**What the task asks:**
Every line of the material that includes the word "amber" is to be shown.

**Given data:**
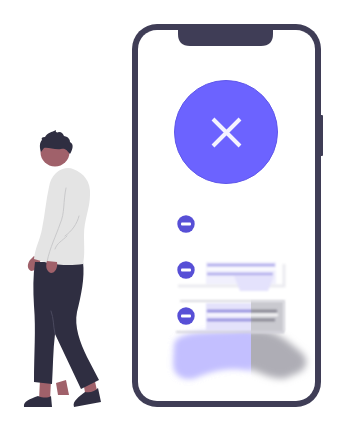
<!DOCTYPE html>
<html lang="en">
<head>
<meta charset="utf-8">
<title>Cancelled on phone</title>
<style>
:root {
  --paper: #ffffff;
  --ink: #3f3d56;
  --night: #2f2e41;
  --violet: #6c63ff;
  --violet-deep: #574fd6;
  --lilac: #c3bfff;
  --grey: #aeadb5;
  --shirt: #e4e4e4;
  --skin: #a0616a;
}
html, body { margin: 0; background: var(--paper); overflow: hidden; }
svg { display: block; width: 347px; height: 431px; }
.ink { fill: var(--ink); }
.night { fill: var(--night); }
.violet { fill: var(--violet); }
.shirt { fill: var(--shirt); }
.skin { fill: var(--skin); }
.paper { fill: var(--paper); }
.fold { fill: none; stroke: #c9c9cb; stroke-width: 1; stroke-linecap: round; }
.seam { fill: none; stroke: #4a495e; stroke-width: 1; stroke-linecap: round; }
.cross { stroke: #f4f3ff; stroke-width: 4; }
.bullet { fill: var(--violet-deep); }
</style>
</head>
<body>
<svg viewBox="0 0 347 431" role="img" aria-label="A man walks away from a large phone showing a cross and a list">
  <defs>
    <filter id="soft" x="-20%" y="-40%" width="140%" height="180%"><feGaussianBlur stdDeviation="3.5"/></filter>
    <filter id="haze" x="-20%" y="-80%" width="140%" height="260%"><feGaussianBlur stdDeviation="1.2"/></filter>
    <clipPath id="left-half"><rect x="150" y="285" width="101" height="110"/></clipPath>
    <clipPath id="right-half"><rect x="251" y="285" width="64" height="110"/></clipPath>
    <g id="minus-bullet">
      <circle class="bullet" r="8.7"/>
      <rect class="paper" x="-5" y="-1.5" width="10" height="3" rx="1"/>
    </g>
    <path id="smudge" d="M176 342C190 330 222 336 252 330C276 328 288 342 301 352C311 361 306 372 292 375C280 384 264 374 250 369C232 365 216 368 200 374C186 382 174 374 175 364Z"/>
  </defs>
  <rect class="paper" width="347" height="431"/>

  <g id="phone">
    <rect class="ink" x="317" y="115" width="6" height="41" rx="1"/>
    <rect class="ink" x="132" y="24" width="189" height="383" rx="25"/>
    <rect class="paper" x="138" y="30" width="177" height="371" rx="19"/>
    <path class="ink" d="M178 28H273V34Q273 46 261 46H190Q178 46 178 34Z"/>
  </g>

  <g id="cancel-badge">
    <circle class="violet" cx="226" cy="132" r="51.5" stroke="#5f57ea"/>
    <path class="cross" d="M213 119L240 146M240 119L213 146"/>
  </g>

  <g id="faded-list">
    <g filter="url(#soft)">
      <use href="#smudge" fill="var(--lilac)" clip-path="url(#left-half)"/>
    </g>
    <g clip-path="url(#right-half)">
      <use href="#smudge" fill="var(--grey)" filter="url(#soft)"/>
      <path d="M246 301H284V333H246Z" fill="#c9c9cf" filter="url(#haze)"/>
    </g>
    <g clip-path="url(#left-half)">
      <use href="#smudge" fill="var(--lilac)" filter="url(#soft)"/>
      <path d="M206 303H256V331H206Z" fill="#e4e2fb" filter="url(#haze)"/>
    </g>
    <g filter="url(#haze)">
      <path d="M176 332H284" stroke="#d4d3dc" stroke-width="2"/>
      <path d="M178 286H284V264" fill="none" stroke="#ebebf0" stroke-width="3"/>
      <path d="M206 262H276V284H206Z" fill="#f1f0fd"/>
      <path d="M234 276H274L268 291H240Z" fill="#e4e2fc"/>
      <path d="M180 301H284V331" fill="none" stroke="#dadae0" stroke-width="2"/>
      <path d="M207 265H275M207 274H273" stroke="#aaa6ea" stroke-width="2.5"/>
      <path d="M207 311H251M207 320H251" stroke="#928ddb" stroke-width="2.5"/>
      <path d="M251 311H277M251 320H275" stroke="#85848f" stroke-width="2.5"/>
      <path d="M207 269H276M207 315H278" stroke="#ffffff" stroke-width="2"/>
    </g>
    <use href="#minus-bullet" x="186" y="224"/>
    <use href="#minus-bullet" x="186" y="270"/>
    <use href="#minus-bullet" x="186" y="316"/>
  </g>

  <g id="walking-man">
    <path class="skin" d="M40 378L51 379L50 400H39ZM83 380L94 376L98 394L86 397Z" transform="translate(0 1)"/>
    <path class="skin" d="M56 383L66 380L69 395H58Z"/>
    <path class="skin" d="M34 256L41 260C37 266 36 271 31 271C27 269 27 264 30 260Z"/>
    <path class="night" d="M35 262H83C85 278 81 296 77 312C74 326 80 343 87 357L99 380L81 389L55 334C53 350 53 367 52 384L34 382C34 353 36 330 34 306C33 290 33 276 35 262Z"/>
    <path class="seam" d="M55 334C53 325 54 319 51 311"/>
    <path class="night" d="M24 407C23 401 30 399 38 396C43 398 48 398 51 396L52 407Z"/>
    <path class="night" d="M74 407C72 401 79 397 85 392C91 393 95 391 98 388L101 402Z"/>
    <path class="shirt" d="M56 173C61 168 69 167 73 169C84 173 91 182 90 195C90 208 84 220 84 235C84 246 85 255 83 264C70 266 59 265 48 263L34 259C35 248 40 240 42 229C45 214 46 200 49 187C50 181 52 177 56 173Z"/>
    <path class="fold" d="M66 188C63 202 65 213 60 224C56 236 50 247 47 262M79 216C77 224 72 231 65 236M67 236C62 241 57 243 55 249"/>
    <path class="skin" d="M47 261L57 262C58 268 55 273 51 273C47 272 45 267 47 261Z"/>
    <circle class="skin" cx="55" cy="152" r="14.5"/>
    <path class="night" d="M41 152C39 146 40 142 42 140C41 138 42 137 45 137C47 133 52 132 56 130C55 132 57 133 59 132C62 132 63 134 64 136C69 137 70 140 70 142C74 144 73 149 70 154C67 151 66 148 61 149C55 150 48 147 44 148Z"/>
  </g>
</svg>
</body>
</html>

* * *

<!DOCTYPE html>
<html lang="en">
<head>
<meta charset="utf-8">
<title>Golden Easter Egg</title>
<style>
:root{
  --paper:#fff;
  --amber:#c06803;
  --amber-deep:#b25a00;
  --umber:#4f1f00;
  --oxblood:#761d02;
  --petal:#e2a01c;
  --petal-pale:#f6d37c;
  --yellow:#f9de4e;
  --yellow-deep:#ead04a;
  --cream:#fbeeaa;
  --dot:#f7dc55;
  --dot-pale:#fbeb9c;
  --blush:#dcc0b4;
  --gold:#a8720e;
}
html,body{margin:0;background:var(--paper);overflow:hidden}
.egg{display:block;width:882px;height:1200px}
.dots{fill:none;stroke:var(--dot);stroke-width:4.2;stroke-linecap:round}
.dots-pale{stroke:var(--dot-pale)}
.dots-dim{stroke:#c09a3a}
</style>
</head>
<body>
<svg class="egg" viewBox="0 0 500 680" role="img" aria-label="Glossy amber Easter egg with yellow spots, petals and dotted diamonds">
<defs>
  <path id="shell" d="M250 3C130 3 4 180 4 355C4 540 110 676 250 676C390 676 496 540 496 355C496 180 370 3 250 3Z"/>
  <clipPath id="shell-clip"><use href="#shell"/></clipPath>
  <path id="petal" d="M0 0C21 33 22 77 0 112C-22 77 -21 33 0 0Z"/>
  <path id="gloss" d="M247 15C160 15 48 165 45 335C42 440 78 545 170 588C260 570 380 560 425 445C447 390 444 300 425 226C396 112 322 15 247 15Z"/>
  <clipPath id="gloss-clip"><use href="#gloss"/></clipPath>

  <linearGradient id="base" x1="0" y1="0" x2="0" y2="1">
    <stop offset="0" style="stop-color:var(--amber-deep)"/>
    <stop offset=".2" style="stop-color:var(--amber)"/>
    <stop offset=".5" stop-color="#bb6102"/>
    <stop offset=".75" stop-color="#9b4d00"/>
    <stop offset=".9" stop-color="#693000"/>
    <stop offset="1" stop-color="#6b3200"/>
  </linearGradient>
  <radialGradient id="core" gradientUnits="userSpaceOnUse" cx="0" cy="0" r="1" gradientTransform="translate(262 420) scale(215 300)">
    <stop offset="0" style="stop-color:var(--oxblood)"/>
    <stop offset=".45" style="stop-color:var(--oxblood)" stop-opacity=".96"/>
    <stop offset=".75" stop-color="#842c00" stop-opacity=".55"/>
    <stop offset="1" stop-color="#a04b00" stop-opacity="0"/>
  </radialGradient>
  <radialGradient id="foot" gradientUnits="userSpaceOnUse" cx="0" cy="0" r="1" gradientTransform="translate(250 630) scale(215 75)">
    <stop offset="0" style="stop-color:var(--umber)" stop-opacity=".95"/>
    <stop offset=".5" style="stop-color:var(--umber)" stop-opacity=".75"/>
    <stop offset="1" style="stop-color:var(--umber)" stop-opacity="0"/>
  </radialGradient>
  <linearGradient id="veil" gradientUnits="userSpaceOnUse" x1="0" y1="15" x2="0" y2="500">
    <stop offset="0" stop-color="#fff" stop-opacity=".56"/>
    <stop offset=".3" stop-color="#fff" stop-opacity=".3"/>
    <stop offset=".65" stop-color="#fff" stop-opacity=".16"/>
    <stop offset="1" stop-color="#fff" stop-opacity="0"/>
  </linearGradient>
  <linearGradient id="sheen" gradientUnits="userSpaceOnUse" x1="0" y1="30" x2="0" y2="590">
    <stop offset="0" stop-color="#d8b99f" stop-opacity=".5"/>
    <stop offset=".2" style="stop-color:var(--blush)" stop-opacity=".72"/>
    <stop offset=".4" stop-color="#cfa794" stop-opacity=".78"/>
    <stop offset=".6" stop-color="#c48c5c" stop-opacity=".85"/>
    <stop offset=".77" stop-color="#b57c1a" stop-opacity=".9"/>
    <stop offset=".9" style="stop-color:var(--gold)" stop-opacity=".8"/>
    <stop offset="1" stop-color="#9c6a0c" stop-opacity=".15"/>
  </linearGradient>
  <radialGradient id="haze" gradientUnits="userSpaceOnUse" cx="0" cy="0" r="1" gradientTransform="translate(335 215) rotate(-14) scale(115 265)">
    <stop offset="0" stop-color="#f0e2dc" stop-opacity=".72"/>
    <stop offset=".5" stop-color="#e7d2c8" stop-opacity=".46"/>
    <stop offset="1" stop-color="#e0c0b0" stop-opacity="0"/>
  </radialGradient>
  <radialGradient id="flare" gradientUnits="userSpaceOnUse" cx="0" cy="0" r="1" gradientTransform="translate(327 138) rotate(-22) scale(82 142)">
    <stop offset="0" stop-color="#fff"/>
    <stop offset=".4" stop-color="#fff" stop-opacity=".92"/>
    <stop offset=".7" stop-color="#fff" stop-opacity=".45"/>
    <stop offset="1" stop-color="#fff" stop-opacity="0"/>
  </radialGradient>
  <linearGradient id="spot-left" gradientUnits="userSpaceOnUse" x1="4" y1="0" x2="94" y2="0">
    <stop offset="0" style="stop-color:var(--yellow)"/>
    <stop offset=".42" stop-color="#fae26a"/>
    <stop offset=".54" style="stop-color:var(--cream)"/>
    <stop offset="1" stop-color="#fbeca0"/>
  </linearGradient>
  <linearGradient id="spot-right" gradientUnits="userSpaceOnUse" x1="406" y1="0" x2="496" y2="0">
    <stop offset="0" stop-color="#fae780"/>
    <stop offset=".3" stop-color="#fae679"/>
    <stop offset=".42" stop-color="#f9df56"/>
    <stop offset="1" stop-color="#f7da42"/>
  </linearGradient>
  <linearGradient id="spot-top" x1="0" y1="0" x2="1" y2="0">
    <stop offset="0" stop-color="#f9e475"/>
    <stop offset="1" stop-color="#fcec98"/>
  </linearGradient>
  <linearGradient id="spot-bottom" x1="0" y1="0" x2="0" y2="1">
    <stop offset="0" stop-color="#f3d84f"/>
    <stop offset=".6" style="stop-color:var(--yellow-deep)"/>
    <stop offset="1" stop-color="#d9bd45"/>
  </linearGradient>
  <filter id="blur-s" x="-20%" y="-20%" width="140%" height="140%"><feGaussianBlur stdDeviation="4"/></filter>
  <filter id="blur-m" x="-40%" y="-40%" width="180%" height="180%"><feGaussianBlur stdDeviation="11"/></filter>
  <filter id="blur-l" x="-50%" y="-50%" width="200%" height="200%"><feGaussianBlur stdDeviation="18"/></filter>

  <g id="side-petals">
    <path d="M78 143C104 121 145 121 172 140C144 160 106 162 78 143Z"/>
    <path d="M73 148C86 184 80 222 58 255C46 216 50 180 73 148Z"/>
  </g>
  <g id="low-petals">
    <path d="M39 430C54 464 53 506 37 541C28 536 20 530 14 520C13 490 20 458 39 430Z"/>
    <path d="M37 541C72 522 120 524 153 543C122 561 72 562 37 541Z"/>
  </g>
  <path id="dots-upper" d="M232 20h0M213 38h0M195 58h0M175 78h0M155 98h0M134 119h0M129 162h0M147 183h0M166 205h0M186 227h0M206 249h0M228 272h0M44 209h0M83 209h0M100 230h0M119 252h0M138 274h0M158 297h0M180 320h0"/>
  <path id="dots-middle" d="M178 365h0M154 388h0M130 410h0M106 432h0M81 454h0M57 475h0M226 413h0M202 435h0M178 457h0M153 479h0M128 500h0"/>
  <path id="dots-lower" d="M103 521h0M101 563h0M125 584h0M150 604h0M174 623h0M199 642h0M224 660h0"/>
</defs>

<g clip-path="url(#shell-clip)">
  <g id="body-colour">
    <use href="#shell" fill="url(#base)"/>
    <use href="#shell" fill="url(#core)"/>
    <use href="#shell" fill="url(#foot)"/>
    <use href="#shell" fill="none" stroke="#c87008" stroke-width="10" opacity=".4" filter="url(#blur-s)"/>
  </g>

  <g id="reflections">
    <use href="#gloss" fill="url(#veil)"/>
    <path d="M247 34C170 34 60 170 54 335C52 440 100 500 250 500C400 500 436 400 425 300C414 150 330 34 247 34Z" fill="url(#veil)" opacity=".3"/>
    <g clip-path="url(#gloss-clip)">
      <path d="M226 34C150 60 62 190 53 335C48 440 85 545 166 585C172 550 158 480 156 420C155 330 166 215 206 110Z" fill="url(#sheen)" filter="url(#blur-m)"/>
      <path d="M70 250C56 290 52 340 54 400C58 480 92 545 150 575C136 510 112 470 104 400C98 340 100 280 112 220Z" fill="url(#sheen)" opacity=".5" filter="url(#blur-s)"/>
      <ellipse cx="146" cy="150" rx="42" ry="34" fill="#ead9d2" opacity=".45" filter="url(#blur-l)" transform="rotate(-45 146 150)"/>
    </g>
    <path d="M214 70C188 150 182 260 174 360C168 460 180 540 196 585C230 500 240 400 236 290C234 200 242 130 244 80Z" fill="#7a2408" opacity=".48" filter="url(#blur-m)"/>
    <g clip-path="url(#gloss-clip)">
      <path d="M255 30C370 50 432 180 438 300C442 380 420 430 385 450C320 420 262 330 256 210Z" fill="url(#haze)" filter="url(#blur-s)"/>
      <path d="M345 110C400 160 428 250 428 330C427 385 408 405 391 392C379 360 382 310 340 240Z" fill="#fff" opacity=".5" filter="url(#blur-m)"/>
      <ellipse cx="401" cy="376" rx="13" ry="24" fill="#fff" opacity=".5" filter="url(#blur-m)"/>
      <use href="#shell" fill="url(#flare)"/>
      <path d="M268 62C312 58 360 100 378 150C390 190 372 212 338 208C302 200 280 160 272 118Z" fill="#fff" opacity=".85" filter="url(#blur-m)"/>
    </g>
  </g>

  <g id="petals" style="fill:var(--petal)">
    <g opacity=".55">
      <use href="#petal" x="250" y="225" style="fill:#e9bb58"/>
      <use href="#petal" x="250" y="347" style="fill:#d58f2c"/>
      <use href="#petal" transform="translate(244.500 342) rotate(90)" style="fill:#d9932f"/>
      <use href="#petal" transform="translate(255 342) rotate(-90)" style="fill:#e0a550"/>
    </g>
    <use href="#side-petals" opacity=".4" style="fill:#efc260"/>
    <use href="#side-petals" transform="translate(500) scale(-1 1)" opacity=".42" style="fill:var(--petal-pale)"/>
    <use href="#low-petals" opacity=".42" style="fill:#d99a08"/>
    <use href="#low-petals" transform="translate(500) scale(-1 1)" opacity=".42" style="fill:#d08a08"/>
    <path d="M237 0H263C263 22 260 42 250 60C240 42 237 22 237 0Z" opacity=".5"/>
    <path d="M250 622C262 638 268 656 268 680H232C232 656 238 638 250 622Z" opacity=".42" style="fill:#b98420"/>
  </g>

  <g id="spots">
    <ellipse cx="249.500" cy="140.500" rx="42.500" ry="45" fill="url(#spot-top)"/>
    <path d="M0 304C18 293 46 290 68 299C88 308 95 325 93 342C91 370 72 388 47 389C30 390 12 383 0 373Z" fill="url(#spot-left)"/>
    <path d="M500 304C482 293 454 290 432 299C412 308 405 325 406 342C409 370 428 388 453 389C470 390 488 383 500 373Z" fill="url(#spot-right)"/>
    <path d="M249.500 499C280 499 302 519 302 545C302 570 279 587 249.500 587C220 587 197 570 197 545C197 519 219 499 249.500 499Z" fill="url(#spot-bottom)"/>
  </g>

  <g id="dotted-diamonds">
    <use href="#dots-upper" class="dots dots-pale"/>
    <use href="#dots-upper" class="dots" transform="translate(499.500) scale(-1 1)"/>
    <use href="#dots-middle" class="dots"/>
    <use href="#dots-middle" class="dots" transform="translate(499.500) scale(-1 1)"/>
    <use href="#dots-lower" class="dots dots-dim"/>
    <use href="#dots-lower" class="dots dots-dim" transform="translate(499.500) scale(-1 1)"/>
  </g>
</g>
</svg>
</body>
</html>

**Solved problem:**
  --amber:#c06803;
  --amber-deep:#b25a00;
<svg class="egg" viewBox="0 0 500 680" role="img" aria-label="Glossy amber Easter egg with yellow spots, petals and dotted diamonds">
    <stop offset="0" style="stop-color:var(--amber-deep)"/>
    <stop offset=".2" style="stop-color:var(--amber)"/>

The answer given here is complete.